A Glass Artist said...

"I don't believe most content providers use attorneys to send C&D letters."

I'm quite sure if I just typed a letter myself and mailed it to my infringers, the letter would be promptly tossed in tne nearest recycling bin and forgotten.

"I do believe content creators can protect themselves by speaking out in the national televised media."

Alas, that hasn't helped the music industry. It won't help the image industry, either.

I'm resigned to legal recourse being the only "solution" - because a few creators crying foul against 10 million women pinning away, and the millions of dollars in venture capital money backing them up, aren't going to be heard.

It's all very unfortunate, really. The corporate greed, the ignorance and lack of respect, the denigration of people fighting to carve out a living from their artistic endeavors, the "sharing" (aka distributing) of what doesn't belong to you to get the attention of strangers (followers)on the internet.

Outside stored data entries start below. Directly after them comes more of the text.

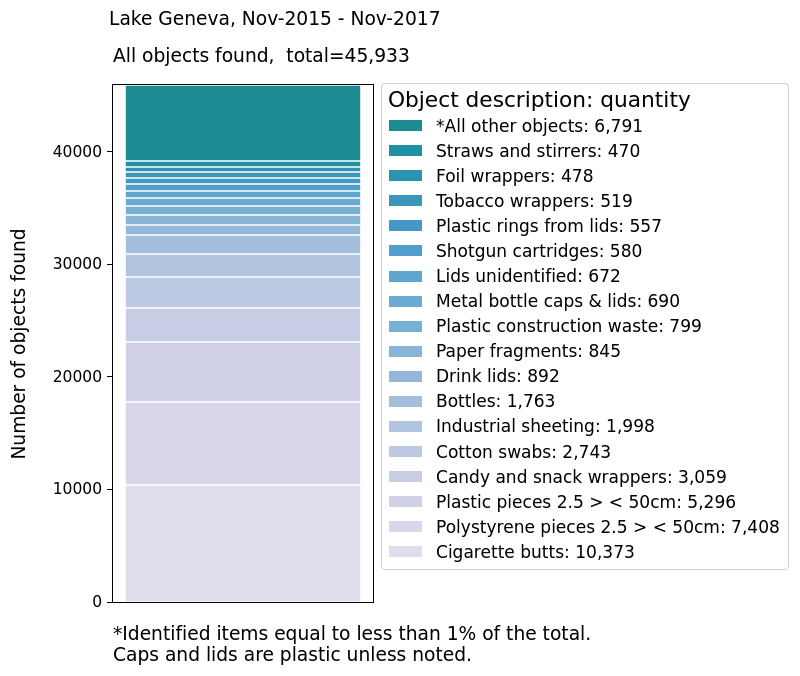
<!DOCTYPE html>
<html lang="en">
<head>
<meta charset="utf-8">
<title>Lake Geneva, Nov-2015 - Nov-2017</title>
<style>
:root {
  --ink: #000; --paper: #fff; --legend-line: #d0d0d0;
  --other: #1c8b92; --straws: #218fa4; --foil: #2a94b0; --tobacco: #3a97ba;
  --rings: #4499c8; --shotgun: #539fcc; --lids: #5fa6cf; --caps: #69abd1;
  --construction: #77b0d2; --paper-bits: #88b4d7; --drink: #95b8d9; --bottles: #a3bfdc;
  --sheeting: #b0c4de; --swabs: #bdc8e3; --candy: #c6cde4; --plastic: #d0d1e6;
  --polystyrene: #d8d6e8; --butts: #dfdcec;
}
* { box-sizing: border-box; margin: 0; padding: 0; }
html, body { overflow: hidden; background: var(--paper); }
body { width: 800px; height: 676px; }
.chart {
  width: 800px; height: 676px; color: var(--ink);
  font: 18.65px/22px "DejaVu Sans", sans-serif; font-variant-ligatures: none;
  display: grid; grid-template-columns: 113px 260px 8px 408px;
  grid-template-rows: 85px 517px 74px;
}
header { grid-column: 2 / -1; padding-top: 8px; }
h1, h2 { font: inherit; white-space: pre; }
h1 { margin-left: -4px; }
h2 { margin-top: 15px; }
.axis { grid-area: 2 / 1; position: relative; }
.axis-title {
  position: absolute; left: 19px; top: 258.5px; white-space: nowrap;
  transform: translate(-50%, -50%) rotate(-90deg);
}
.tick {
  position: absolute; right: 0; top: calc(517px - var(--v) * 0.011255px - 11px);
  display: flex; align-items: center; gap: 5px; font-size: 15.5px;
}
.tick::after { content: ""; width: 6px; height: 1px; background: var(--ink); }
.plot {
  grid-area: 2 / 2; position: relative; padding: 0 12px; display: flex; flex-direction: column;
}
.plot::after { content: ""; position: absolute; inset: -0.7px; border: 1.4px solid var(--ink); }
.plot i { flex: var(--n) 0 0; background: var(--c); box-shadow: inset 0 0 0 0.8px var(--paper); }
.legend {
  grid-area: 2 / 4; margin-top: -2px; height: 487px; padding: 3px 0 0 7px;
  border: 1.6px solid var(--legend-line); border-radius: 4px; white-space: nowrap;
}
.legend h3 { margin-left: -1px; font-size: 21.7px; font-weight: 400; line-height: 26px; }
.legend ul { list-style: none; font-size: 17.05px; }
.legend li { display: flex; align-items: center; gap: 14px; height: 25.08px; }
.legend li::before { content: ""; width: 33px; height: 11px; background: var(--c); }
footer { grid-area: 3 / 2 / 4 / -1; padding-top: 20.5px; line-height: 21.5px; }
</style>
</head>
<body>
<main class="chart">
  <header>
    <h1>Lake Geneva, Nov-2015 - Nov-2017</h1>
    <h2>All objects found,  total=45,933</h2>
  </header>
  <div class="axis">
    <span class="axis-title">Number of objects found</span>
    <span class="tick" style="--v:40000">40000</span>
    <span class="tick" style="--v:30000">30000</span>
    <span class="tick" style="--v:20000">20000</span>
    <span class="tick" style="--v:10000">10000</span>
    <span class="tick" style="--v:0">0</span>
  </div>
  <div class="plot" role="img" aria-label="Stacked bar of objects found by type">
    <i style="--n:6791;--c:var(--other)"></i>
    <i style="--n:470;--c:var(--straws)"></i>
    <i style="--n:478;--c:var(--foil)"></i>
    <i style="--n:519;--c:var(--tobacco)"></i>
    <i style="--n:557;--c:var(--rings)"></i>
    <i style="--n:580;--c:var(--shotgun)"></i>
    <i style="--n:672;--c:var(--lids)"></i>
    <i style="--n:690;--c:var(--caps)"></i>
    <i style="--n:799;--c:var(--construction)"></i>
    <i style="--n:845;--c:var(--paper-bits)"></i>
    <i style="--n:892;--c:var(--drink)"></i>
    <i style="--n:1763;--c:var(--bottles)"></i>
    <i style="--n:1998;--c:var(--sheeting)"></i>
    <i style="--n:2743;--c:var(--swabs)"></i>
    <i style="--n:3059;--c:var(--candy)"></i>
    <i style="--n:5296;--c:var(--plastic)"></i>
    <i style="--n:7408;--c:var(--polystyrene)"></i>
    <i style="--n:10373;--c:var(--butts)"></i>
  </div>
  <section class="legend">
    <h3>Object description: quantity</h3>
    <ul>
      <li style="--c:var(--other)">*All other objects: 6,791</li>
      <li style="--c:var(--straws)">Straws and stirrers: 470</li>
      <li style="--c:var(--foil)">Foil wrappers: 478</li>
      <li style="--c:var(--tobacco)">Tobacco wrappers: 519</li>
      <li style="--c:var(--rings)">Plastic rings from lids: 557</li>
      <li style="--c:var(--shotgun)">Shotgun cartridges: 580</li>
      <li style="--c:var(--lids)">Lids unidentified: 672</li>
      <li style="--c:var(--caps)">Metal bottle caps &amp; lids: 690</li>
      <li style="--c:var(--construction)">Plastic construction waste: 799</li>
      <li style="--c:var(--paper-bits)">Paper fragments: 845</li>
      <li style="--c:var(--drink)">Drink lids: 892</li>
      <li style="--c:var(--bottles)">Bottles: 1,763</li>
      <li style="--c:var(--sheeting)">Industrial sheeting: 1,998</li>
      <li style="--c:var(--swabs)">Cotton swabs: 2,743</li>
      <li style="--c:var(--candy)">Candy and snack wrappers: 3,059</li>
      <li style="--c:var(--plastic)">Plastic pieces 2.5 &gt; &lt; 50cm: 5,296</li>
      <li style="--c:var(--polystyrene)">Polystyrene pieces 2.5 &gt; &lt; 50cm: 7,408</li>
      <li style="--c:var(--butts)">Cigarette butts: 10,373</li>
    </ul>
  </section>
  <footer>
    <p>*Identified items equal to less than 1% of the total.</p>
    <p>Caps and lids are plastic unless noted.</p>
  </footer>
</main>
</body>
</html>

The internet was shaping up to be a nice cottage industry of experts providing content, instructions, photographs, recipes, etc. Until corporate pirates came in, and decided to steal it all by capitalizing on people's ignorance, and short-sightedness.

Have Respect said...

A Glass Artist - Thank you...and if you'd like the TRUE facts, please visit www.lindaellis.net. April Brown is a Lead Advocate and "Ambassador" for ELI, a group whose founder, Matthew Chan (titled "cult" leader) was recently found GUILTY of stalking author Linda Ellis in a courtroom in GA.

Matthew Chan said...

Since my name has been brought into this by "Have Respect" where he/she claims that I was found "guilty" of stalking Ms. Ellis.

First, it was not a criminal case, it was considered a "domestic" case although I have never met or contacted Ms. Ellis. And a permanent protective order was issued. That is not a "criminal sentence" of any kind.

Second, anyone can Google my appeal case,"Chan v. Ellis", now with the Georgia Supreme Court. One can get a glimpse of what some of the Georgia Supreme Court Justices might be thinking regarding this overbroad and overreaching protective order devised by a divorce lawyer (representing Ms. Ellis) and a local court judge who works with that same lawyer's. Do a Google search on "Chan v. Ellis Georgia Supreme Court Oral Argument" and I think people will be enlightened to the comments made by the Georgia Supreme Court Justices regarding this so-called "stalking" case. It is actually a First Amendment and Section 230 CDA case which was entirely disregarded at the local court level. Big difference.

I won't run away from what "Have Respect" is claiming. It is patently inaccurate and I publicly challenge it. I am doing my best to get the word out on my case to see how things can go terribly wrong and backfire when local courts and an overzealous who want to get emotionally involved with so-called victims.

Back to the original article, it is true that there are many dirt-bags that will disregard copyright notices. But it has been my limited experience that the few notices I have sent out on my behalf with no claim of financial damages has been met by cooperation and compliance.

There is also the issue of misleading people about the threat of lawsuits and possible damages collected when, in fact, some know they are not going to go that road and court cases frequently award minimal statutory damages. It is all about taking advantage of legal ignorance and making disproportionate claims.

Not everything is what it seems.

Matthew Chan said...

I forgot one comment. Let's assume for a minute I openly "admitted" to be a "cult leader" as "Have Respect" asserts. How many people actually believe this if I TRIED to convince people of this?

Someone seriously needs to reassess the assertion that I might be a "cult leader". Does it actually diminish the credibility of me or the person claiming it? Food for thought.

April Brown said...

In the Fall of 2014, Matthew Chan prevailed on his appeal against Linda Ellis before 7 Supreme Court Justices. The hearing also revealed that Linda Ellis altered evidence against Matthew Chan to get the earlier conviction. Visit www.defiantely.net and read a 6 part series chronically the Georgia Supreme Court Case. A book has been written by April Brown, "Poetic Justice, The True Story Behind The Dash and One Victim's Mission to End Copyright Bullying and Extortion. www.getpoeticjustice.com.